PS
When I answered the questions for the interview I had no idea their query about the fire was being matched to the hobbit house, I assumed they'd read our homepage and knew the 'story'.
Not realising the answers would be printed verbatim, I wrote in note form and had assumed Morgan would be crafting the words into an article and any clarifications regards facts would be ironed out then.
The info still stands true, so no worries!
1 month ago
Dear John Daley, thank you for your kind words. The fire has had a subsequent long process, involving trauma and transformation.
Fires are destructive and also make room for new life to thrive.
The event felt like 'the universe / god ' had spoken. It was such a freak event.
We have had many blessings from this fire.
Immediately afterwards, people raised £30k to support us, which we used for rent and bills during the following 2 years whilst re grouping from the shock and major impact on our teenage children.
Their whole lives has been spent building one house or another, always nearly having a home.
The hobbit house pictured did not burn, we left there many years ago. We lived there as volunteers ( see http://www.beingsomewhere.net/hobbit.htm)
Earthlea the house that did burn was another kettle of fish and 9 year journey on our own land.
It doesnt matter it's physically gone; the love, learning, sweat and tears shared with 400 volunteers and 1000 visitors 2009-18 is REAL and LIVES in our hearts and minds.
1 month ago
Here in Wales, UK late frosts and early cold winds: interested in any fruit /nut trees that withstand cooler temperature zones.Most sources are expecting a warming trend, though I noticed last september it was cooler than average and my grapes did not ripen well compared to previous years. Have looked around on sub arctic type sites, seems shrub fruits more appropriate.

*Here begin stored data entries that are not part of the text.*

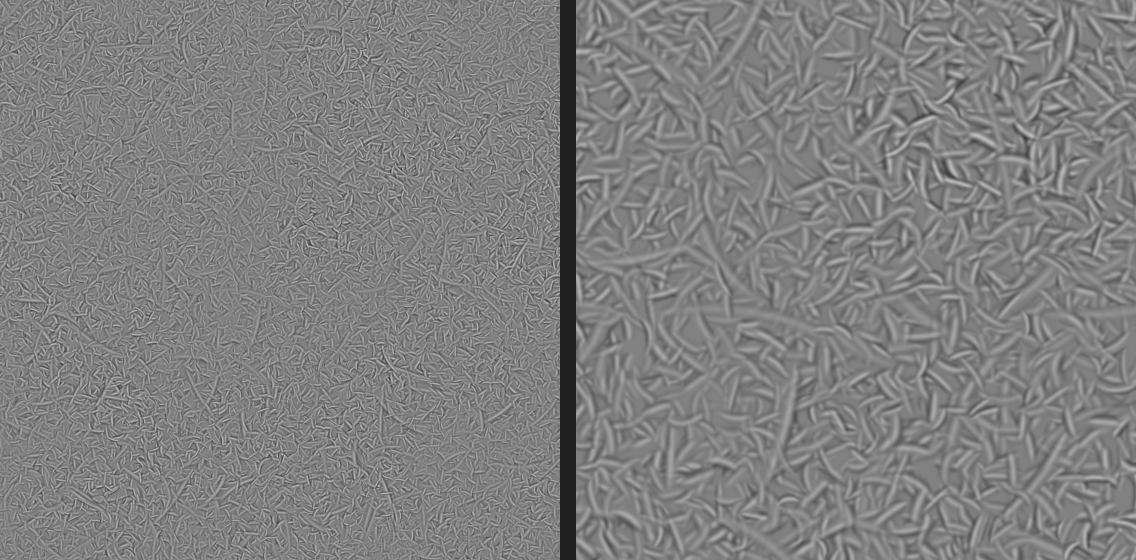
Left, the full canvas; right, a detail of the centre.
Write a three.js fragment shader that draws this texture map.

```glsl
// Grey relief of matted grass: short tangled fibres crossed by a few long bent blades.
varying vec2 vUv;

const float BASE_GREY = 0.506;
const float FIBRE_WIDTH = 0.0014;
const float BLADE_WIDTH = 0.0018;
const float TAU = 6.28318;

float hash(vec2 p) {
  return fract(sin(dot(p, vec2(127.1, 311.7))) * 43758.5453);
}

float valueNoise(vec2 p) {
  vec2 cell = floor(p);
  vec2 f = fract(p);
  f = f * f * (3.0 - 2.0 * f);
  float low = mix(hash(cell), hash(cell + vec2(1.0, 0.0)), f.x);
  float high = mix(hash(cell + vec2(0.0, 1.0)), hash(cell + vec2(1.0, 1.0)), f.x);
  return mix(low, high, f.y);
}

float bump(float t) {
  return exp(-t * t);
}

// Lit crest with an uneven shadow on each flank; averages to zero.
float crest(float t, float shade) {
  return bump(t) - shade * bump(t - 2.0) - (1.0 - shade) * bump(t + 2.0);
}

// Lays one strand over the relief; q is the offset from its centre.
float layStrand(float relief, vec2 q, float angle, float halfLength,
                float bend, float width, float height, float shade) {
  vec2 along = vec2(cos(angle), sin(angle));
  float s = dot(q, along) / halfLength;
  float across = dot(q, vec2(-along.y, along.x)) - bend * (s * s - 0.4);
  float taper = 1.0 - smoothstep(0.35, 1.0, abs(s));
  float t = across / (width * mix(0.65, 1.0, taper));
  float cover = taper * exp(-pow(abs(t) / 2.5, 4.0));
  return relief * (1.0 - 0.85 * cover) + height * taper * crest(t, shade);
}

// Scatters one strand per grid cell, kept with the given chance.
float layStrands(float relief, vec2 p, float cells, float width,
                 float height, float chance, float seed) {
  vec2 home = floor(p * cells);
  for (int j = -1; j <= 1; j++) {
    for (int i = -1; i <= 1; i++) {
      vec2 cell = home + vec2(float(i), float(j));
      vec2 key = cell + seed * vec2(17.3, 9.7);
      if (hash(key + 0.31) < chance) {
        vec2 centre = (cell + vec2(hash(key), hash(key + 5.17))) / cells;
        float halfLength = mix(0.45, 0.9, hash(key + 2.73)) / cells;
        float bend = (hash(key + 3.91) - 0.5) * 0.45 / cells;
        float strength = height * mix(0.5, 1.5, hash(key + 7.43));
        float thickness = width * mix(0.8, 1.25, hash(key + 8.59));
        relief = layStrand(relief, p - centre, TAU * hash(key + 1.37), halfLength,
                           bend, thickness, strength, hash(key + 6.61));
      }
    }
  }
  return relief;
}

void main() {
  float relief = 0.0;

  // Bed of short fibres, finer in each layer
  for (int i = 0; i < 4; i++) {
    float layer = float(i);
    relief = layStrands(relief, vUv, 46.0 + 7.0 * layer, FIBRE_WIDTH, 0.12, 1.0, layer + 1.0);
  }

  // Long blades, partly hidden by the last fibres
  relief = layStrands(relief, vUv, 10.0, BLADE_WIDTH, 0.10, 0.8, 11.0);
  relief = layStrands(relief, vUv, 17.0, BLADE_WIDTH, 0.11, 0.7, 12.0);
  relief = layStrands(relief, vUv, 58.0, FIBRE_WIDTH, 0.12, 0.75, 13.0);

  // Rougher and calmer patches
  float clump = 0.6 * valueNoise(vUv * 9.0) + 0.4 * valueNoise(vUv * 23.0 + 4.0);
  float grey = BASE_GREY + relief * mix(0.6, 1.4, clump);

  gl_FragColor = vec4(vec3(clamp(grey, 0.0, 1.0)), 1.0);
}
```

5 months ago
Keen to learn more about this too, I have friends with extreme hayfever allergy that harvest and eat raw nettle when in seed..

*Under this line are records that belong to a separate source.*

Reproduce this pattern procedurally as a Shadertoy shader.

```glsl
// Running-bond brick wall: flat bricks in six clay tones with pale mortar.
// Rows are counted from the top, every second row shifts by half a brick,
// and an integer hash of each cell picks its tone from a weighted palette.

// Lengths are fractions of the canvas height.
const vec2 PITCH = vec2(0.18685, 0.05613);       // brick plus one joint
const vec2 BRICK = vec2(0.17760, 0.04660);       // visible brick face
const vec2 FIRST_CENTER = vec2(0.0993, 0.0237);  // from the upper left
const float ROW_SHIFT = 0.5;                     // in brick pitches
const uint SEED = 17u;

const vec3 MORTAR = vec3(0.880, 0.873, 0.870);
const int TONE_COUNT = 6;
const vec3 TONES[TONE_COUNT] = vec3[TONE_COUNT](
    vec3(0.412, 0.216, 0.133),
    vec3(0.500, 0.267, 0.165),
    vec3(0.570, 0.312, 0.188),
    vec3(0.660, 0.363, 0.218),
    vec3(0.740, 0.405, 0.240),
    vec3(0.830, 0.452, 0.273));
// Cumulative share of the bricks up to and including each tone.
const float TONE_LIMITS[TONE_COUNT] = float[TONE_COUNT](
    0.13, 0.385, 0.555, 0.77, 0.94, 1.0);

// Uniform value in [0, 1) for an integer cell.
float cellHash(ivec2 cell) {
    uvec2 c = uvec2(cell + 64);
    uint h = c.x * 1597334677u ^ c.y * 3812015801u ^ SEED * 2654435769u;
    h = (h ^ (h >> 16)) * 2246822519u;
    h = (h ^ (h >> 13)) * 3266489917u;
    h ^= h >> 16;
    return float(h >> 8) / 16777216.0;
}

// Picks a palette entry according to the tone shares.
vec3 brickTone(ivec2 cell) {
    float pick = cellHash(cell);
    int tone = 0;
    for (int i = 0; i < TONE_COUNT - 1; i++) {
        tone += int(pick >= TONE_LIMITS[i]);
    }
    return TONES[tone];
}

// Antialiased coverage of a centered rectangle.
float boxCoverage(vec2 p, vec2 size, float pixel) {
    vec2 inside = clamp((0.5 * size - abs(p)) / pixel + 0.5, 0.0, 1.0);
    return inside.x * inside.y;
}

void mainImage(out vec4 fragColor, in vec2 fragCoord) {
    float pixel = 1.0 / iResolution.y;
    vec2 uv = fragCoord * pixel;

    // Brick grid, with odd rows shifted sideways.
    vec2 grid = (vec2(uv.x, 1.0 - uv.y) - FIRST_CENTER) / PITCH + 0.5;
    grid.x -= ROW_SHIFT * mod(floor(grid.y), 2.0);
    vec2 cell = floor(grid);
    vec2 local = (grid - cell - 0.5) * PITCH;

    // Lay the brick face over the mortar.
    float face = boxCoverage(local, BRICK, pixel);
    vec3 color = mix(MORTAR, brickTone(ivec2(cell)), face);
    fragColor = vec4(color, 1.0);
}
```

This site has info on harvesting the root and its uses at any time
https://www.gardeningknowhow.com/edible/herbs/nettle/harvesting-nettle-root.htm
5 months ago
I'm helping someone who wishes to design a forest garden on a fairly waterlogged field.It's adjacent a river and natural swampy marginal zone. First we are getting a sense of whether any area stays dry enough for planting...however the idea they have is use hugelkultur to outwit the waterlogging and plant the fruit guilds above the waterlogging line. I'd love advice. I'm concerned from previous attempts that the woody centre will have too many air pockets to support trees and wondering how much soil layer we'd need to make it feasible. Advice welcome...
5 months ago
I've seen strawberries work well on my neighbours asparagus patch
5 months ago

R Scott wrote:What are the design thoughts/questions you use to balance the health/diversity of the ecosystem and the ability to harvest time sensitive yields?



Good question: Planting in guilds to cover health/diversity issues, that is including a variety of different plants and shrubs to ensure different root depths, pollinator and predator forage and habitat and using the different layers to utilise succession through the seasons. Regards time sensitive yields, I hadn't thought about it consciously in my forest garden design... however, having about 12 fruit tree guilds in zone 2, near the house, means I have my cup of tea up that and catch short lived flower yields due to regular presence. I'm also happy to plant up areas in more distant parts of the holding. It gives me peace to know bees, insects and birds will find those yields even when I'm not around to harvest them.



A well frequented area of my old forest garden (now we've moved)
5 months ago
Here in Uk, summer cuttings of Fuchsia bushes take well, I have the variety called globosa...the berries are prolific and cropping substantially after 3 years

5 months ago
Welcome Anne, look forward to learning from your experience. If you don't use permies already, it's a brilliant culture of sharing expertise and learning and respectful attitudes. There's a wealth of info on EVERY subject under the sun. As a permanent publications author too, I felt extremely supported by the permies team. Off to forest garden forum to see what's happening!
5 months ago